## WHAT IS NEEDED
Output everything in the listing exactly, with no line missing.

+++ LISTED RECORDS

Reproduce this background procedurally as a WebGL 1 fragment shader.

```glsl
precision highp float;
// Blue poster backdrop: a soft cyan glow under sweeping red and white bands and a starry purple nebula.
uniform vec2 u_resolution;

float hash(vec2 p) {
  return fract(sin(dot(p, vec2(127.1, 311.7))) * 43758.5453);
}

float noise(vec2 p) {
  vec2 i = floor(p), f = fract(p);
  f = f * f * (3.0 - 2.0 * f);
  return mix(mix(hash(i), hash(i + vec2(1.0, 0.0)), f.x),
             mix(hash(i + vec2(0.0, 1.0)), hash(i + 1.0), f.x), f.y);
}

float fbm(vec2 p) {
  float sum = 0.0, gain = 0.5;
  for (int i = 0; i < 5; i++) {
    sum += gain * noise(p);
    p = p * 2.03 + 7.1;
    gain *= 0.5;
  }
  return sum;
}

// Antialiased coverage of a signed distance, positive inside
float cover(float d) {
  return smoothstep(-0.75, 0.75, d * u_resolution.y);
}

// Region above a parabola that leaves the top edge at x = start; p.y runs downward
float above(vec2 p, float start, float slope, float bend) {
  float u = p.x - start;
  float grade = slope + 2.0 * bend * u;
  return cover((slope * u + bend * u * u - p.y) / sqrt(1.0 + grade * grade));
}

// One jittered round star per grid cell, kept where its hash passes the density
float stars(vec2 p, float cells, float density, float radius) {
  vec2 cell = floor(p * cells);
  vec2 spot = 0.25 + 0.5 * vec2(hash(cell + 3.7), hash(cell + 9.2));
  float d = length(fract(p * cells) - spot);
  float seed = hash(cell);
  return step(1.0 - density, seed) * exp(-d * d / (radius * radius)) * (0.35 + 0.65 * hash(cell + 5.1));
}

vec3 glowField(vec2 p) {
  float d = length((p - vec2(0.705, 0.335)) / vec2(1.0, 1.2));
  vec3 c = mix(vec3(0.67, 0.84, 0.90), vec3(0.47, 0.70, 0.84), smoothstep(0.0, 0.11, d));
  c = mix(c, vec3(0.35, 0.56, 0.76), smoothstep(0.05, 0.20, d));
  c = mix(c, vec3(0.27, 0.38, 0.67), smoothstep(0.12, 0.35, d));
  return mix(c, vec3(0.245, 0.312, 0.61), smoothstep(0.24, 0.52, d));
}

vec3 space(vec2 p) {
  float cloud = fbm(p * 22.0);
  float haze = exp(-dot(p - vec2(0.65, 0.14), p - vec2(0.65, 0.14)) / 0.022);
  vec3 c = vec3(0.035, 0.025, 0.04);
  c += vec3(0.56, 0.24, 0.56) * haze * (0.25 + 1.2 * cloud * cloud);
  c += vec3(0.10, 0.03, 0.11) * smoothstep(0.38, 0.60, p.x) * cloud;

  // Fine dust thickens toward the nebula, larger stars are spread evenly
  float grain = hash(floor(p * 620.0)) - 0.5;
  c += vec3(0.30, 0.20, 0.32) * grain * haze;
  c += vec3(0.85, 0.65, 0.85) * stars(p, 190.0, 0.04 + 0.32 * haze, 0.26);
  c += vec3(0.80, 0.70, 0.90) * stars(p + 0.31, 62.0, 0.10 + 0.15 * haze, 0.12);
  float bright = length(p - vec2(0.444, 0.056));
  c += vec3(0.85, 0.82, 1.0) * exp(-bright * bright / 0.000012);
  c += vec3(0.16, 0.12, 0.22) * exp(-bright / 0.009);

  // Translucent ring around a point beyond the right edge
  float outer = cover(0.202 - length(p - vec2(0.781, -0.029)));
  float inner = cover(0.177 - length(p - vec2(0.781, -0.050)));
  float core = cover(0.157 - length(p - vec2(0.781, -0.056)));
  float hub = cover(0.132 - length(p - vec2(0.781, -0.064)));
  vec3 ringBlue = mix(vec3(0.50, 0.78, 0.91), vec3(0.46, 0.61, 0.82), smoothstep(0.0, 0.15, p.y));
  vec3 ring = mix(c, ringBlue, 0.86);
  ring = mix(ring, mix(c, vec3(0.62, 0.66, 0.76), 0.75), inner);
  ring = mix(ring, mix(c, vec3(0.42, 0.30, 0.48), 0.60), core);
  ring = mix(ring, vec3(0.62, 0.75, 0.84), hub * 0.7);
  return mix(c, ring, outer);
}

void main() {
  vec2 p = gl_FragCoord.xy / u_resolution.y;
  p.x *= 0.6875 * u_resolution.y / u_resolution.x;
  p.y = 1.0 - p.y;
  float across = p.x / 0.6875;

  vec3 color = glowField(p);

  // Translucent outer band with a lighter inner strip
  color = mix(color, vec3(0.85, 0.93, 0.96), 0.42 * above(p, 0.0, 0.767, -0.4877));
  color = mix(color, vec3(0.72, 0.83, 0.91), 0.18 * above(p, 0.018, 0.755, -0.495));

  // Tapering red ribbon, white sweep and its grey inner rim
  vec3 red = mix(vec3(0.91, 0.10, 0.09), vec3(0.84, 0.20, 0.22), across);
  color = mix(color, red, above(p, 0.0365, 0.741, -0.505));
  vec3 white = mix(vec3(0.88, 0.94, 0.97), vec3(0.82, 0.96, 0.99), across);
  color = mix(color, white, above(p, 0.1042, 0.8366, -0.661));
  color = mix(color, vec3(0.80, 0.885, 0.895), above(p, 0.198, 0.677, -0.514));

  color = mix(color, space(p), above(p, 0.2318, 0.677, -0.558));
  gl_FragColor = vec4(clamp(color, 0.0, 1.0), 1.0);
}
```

++++++

## SOLUTION FOR THIS PROBLEM
Reproduce this background procedurally as a WebGL 1 fragment shader.

```glsl
precision highp float;
// Blue poster backdrop: a soft cyan glow under sweeping red and white bands and a starry purple nebula.
uniform vec2 u_resolution;

float hash(vec2 p) {
  return fract(sin(dot(p, vec2(127.1, 311.7))) * 43758.5453);
}

float noise(vec2 p) {
  vec2 i = floor(p), f = fract(p);
  f = f * f * (3.0 - 2.0 * f);
  return mix(mix(hash(i), hash(i + vec2(1.0, 0.0)), f.x),
             mix(hash(i + vec2(0.0, 1.0)), hash(i + 1.0), f.x), f.y);
}

float fbm(vec2 p) {
  float sum = 0.0, gain = 0.5;
  for (int i = 0; i < 5; i++) {
    sum += gain * noise(p);
    p = p * 2.03 + 7.1;
    gain *= 0.5;
  }
  return sum;
}

// Antialiased coverage of a signed distance, positive inside
float cover(float d) {
  return smoothstep(-0.75, 0.75, d * u_resolution.y);
}

// Region above a parabola that leaves the top edge at x = start; p.y runs downward
float above(vec2 p, float start, float slope, float bend) {
  float u = p.x - start;
  float grade = slope + 2.0 * bend * u;
  return cover((slope * u + bend * u * u - p.y) / sqrt(1.0 + grade * grade));
}

// One jittered round star per grid cell, kept where its hash passes the density
float stars(vec2 p, float cells, float density, float radius) {
  vec2 cell = floor(p * cells);
  vec2 spot = 0.25 + 0.5 * vec2(hash(cell + 3.7), hash(cell + 9.2));
  float d = length(fract(p * cells) - spot);
  float seed = hash(cell);
  return step(1.0 - density, seed) * exp(-d * d / (radius * radius)) * (0.35 + 0.65 * hash(cell + 5.1));
}

vec3 glowField(vec2 p) {
  float d = length((p - vec2(0.705, 0.335)) / vec2(1.0, 1.2));
  vec3 c = mix(vec3(0.67, 0.84, 0.90), vec3(0.47, 0.70, 0.84), smoothstep(0.0, 0.11, d));
  c = mix(c, vec3(0.35, 0.56, 0.76), smoothstep(0.05, 0.20, d));
  c = mix(c, vec3(0.27, 0.38, 0.67), smoothstep(0.12, 0.35, d));
  return mix(c, vec3(0.245, 0.312, 0.61), smoothstep(0.24, 0.52, d));
}

vec3 space(vec2 p) {
  float cloud = fbm(p * 22.0);
  float haze = exp(-dot(p - vec2(0.65, 0.14), p - vec2(0.65, 0.14)) / 0.022);
  vec3 c = vec3(0.035, 0.025, 0.04);
  c += vec3(0.56, 0.24, 0.56) * haze * (0.25 + 1.2 * cloud * cloud);
  c += vec3(0.10, 0.03, 0.11) * smoothstep(0.38, 0.60, p.x) * cloud;

  // Fine dust thickens toward the nebula, larger stars are spread evenly
  float grain = hash(floor(p * 620.0)) - 0.5;
  c += vec3(0.30, 0.20, 0.32) * grain * haze;
  c += vec3(0.85, 0.65, 0.85) * stars(p, 190.0, 0.04 + 0.32 * haze, 0.26);
  c += vec3(0.80, 0.70, 0.90) * stars(p + 0.31, 62.0, 0.10 + 0.15 * haze, 0.12);
  float bright = length(p - vec2(0.444, 0.056));
  c += vec3(0.85, 0.82, 1.0) * exp(-bright * bright / 0.000012);
  c += vec3(0.16, 0.12, 0.22) * exp(-bright / 0.009);

  // Translucent ring around a point beyond the right edge
  float outer = cover(0.202 - length(p - vec2(0.781, -0.029)));
  float inner = cover(0.177 - length(p - vec2(0.781, -0.050)));
  float core = cover(0.157 - length(p - vec2(0.781, -0.056)));
  float hub = cover(0.132 - length(p - vec2(0.781, -0.064)));
  vec3 ringBlue = mix(vec3(0.50, 0.78, 0.91), vec3(0.46, 0.61, 0.82), smoothstep(0.0, 0.15, p.y));
  vec3 ring = mix(c, ringBlue, 0.86);
  ring = mix(ring, mix(c, vec3(0.62, 0.66, 0.76), 0.75), inner);
  ring = mix(ring, mix(c, vec3(0.42, 0.30, 0.48), 0.60), core);
  ring = mix(ring, vec3(0.62, 0.75, 0.84), hub * 0.7);
  return mix(c, ring, outer);
}

void main() {
  vec2 p = gl_FragCoord.xy / u_resolution.y;
  p.x *= 0.6875 * u_resolution.y / u_resolution.x;
  p.y = 1.0 - p.y;
  float across = p.x / 0.6875;

  vec3 color = glowField(p);

  // Translucent outer band with a lighter inner strip
  color = mix(color, vec3(0.85, 0.93, 0.96), 0.42 * above(p, 0.0, 0.767, -0.4877));
  color = mix(color, vec3(0.72, 0.83, 0.91), 0.18 * above(p, 0.018, 0.755, -0.495));

  // Tapering red ribbon, white sweep and its grey inner rim
  vec3 red = mix(vec3(0.91, 0.10, 0.09), vec3(0.84, 0.20, 0.22), across);
  color = mix(color, red, above(p, 0.0365, 0.741, -0.505));
  vec3 white = mix(vec3(0.88, 0.94, 0.97), vec3(0.82, 0.96, 0.99), across);
  color = mix(color, white, above(p, 0.1042, 0.8366, -0.661));
  color = mix(color, vec3(0.80, 0.885, 0.895), above(p, 0.198, 0.677, -0.514));

  color = mix(color, space(p), above(p, 0.2318, 0.677, -0.558));
  gl_FragColor = vec4(clamp(color, 0.0, 1.0), 1.0);
}
```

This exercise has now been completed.